For the record, I don’t think Davies was telling LGBTIQ+ parishioners to leave, unless they are part of the movement to shift the boundaries the Anglican communion has traditionally established for those who can participate at table 1. Those outside the Anglican communion who practice a broader table 1 than Davies does (or than I would) have already made the decision Davies called for; there’s also a movement in Australia that has taken almost exactly the step Davies is now encouraging members of the Anglican church to take; one that absolutely fits an inclusive ethos that merges tables 1 and 2 — the Uniting Church. I’ve read comments from a stack of Baptists and Anglicans this week that basically just boil down to a wish for their denominations to become the Uniting Church, and were they all to do that, leaving those who want a distinction between tables 1 and 2 maintained, you know what they’d get… Presbyterians (just with worse forms of government). I don’t think Davies was telling LGBTIQ+ members to leave, because I’ll take him at his word — but I can’t help but agree with those hurt by his words that there is a context that frames them particularly negatively and compounds the hurt they cause.

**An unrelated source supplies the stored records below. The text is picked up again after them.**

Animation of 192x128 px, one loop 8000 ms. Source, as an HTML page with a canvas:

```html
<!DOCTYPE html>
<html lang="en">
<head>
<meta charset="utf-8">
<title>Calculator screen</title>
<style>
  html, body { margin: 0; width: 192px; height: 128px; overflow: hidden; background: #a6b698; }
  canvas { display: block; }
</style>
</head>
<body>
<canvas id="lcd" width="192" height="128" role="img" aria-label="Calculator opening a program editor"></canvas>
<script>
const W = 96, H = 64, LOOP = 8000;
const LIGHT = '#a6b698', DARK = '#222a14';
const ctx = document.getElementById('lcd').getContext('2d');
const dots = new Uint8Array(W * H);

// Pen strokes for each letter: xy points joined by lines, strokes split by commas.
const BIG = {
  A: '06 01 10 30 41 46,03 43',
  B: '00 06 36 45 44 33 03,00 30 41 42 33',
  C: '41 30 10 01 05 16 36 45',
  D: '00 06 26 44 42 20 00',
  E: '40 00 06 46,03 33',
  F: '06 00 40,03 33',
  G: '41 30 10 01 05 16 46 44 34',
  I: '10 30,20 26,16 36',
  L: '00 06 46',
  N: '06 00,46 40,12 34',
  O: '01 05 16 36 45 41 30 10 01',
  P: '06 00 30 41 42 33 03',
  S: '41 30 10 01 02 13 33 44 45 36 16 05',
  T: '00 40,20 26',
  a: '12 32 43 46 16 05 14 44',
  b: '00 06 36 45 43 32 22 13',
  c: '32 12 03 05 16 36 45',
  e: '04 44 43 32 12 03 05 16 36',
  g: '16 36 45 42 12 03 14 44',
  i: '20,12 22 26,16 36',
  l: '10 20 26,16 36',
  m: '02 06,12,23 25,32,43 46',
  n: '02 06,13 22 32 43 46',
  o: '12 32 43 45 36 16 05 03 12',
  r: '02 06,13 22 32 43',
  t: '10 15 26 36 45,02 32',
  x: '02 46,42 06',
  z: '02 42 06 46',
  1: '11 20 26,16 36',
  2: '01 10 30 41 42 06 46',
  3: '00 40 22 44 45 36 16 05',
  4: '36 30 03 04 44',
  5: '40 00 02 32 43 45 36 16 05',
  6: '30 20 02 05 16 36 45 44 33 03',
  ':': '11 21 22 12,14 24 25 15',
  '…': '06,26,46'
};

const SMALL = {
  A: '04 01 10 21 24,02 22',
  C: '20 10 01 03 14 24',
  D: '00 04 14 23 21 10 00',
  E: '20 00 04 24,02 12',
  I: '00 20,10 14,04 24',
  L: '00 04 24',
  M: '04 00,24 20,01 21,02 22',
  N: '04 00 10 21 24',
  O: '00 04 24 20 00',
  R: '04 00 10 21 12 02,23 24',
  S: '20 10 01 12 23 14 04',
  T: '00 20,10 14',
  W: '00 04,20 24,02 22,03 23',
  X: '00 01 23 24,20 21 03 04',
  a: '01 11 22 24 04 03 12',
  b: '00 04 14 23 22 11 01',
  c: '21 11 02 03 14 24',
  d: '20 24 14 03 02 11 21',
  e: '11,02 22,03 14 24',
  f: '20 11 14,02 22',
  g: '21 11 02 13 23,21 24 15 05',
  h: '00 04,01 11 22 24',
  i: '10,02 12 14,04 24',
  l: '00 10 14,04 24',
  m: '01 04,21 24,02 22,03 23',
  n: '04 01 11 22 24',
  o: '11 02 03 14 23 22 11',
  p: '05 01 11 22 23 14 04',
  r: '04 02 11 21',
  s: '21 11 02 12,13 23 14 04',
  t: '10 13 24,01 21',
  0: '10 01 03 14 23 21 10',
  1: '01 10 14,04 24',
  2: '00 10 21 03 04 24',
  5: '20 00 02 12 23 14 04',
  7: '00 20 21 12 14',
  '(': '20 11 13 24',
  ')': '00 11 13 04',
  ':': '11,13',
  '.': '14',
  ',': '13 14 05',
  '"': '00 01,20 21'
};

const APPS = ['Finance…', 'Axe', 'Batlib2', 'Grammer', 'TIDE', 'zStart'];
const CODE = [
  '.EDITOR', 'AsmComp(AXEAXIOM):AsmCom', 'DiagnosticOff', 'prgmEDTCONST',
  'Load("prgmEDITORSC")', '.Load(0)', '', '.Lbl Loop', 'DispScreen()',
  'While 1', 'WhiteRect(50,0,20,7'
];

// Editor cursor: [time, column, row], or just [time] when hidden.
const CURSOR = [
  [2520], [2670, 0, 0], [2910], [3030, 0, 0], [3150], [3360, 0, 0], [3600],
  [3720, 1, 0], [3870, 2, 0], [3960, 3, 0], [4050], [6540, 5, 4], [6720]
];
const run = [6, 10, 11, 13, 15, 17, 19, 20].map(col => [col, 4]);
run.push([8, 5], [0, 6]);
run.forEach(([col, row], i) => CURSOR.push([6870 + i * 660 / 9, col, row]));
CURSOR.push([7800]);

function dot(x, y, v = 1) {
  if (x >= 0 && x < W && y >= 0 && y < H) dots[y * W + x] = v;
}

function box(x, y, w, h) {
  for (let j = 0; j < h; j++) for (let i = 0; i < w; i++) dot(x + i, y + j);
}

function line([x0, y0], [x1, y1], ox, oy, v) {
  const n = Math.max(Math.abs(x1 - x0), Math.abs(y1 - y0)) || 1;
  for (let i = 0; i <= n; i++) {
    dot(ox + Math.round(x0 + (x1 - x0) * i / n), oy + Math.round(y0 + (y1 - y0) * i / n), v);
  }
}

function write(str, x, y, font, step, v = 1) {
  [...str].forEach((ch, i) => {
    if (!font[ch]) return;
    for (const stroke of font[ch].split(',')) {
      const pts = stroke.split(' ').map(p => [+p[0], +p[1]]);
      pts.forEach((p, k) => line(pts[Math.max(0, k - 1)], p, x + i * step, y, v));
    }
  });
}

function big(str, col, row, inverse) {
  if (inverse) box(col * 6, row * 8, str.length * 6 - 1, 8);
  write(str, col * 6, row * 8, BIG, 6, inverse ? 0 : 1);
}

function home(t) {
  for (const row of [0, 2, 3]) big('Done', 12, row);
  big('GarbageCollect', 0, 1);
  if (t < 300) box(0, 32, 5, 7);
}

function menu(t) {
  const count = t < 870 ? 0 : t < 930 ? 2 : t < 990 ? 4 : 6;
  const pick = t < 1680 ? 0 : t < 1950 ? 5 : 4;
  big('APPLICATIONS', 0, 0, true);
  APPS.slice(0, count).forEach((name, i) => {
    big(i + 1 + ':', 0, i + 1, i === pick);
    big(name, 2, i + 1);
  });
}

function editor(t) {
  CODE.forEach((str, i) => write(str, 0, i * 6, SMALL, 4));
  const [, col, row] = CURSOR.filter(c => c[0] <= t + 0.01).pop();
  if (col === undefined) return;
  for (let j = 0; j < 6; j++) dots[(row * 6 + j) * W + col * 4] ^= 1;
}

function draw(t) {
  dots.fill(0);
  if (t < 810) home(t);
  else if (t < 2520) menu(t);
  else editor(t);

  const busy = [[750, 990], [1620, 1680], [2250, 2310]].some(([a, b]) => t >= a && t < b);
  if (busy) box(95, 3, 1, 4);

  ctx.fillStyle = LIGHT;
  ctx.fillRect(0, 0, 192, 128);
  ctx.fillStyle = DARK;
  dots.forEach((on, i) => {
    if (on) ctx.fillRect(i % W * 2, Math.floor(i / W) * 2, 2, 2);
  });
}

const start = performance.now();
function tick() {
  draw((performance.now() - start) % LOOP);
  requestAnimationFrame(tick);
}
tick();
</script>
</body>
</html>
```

Lots of my progressive Christian friends commenting on the Davies speech on Facebook seem to want ‘table 2’ type fellowship operating in a table 1 scenario; a broader unity and an extension of charity that goes beyond one’s (or an institution’s) discerning of the body; an eradication of a particular sort of discernment in favour of unity. There’s a danger there, at least from Corinthians, that believers eat and drink judgment on themselves, or participate in ‘the cup of idols.’ Table 2 fellowship amongst Christians of different traditions is a beautiful thing, and it’s a beautiful thing precisely when it is properly differentiated and we can discern areas of disagreement, and listen well to ideas that challenge us to be humble and broader than we might otherwise be at Table 1. Table 2 gatherings of Christians won’t work if we start insisting, or trying to, that table 1 should be shaped by the hospitality we’d like to see extended in the public space of table 3, or in our private gatherings around table 2s. Table 2s will collapse under that pressure; and the formative direction of the table, for Christians, is only really meant to work one way (though we might be formed to see the beauty and welcome of Table 1 by experiencing it at other tables). How we understand the Gospel, and the Jesus it reveals, should shape how we host and participate in tables beyond his; the tables we eat at in the world aren’t meant to cause us to revise our understanding of Jesus. The idea that ‘Table 1’ type fellowship should happen at Table 2 is cut from the same cloth as the ecumenical movement; we might, for eternity, eat and drink from the same table and we should be open to that possibility and rejoice, but the worst thing we could do is convince someone that is the case and then spend an eternity separated from them because we never challenged someone outside the body to move inside it.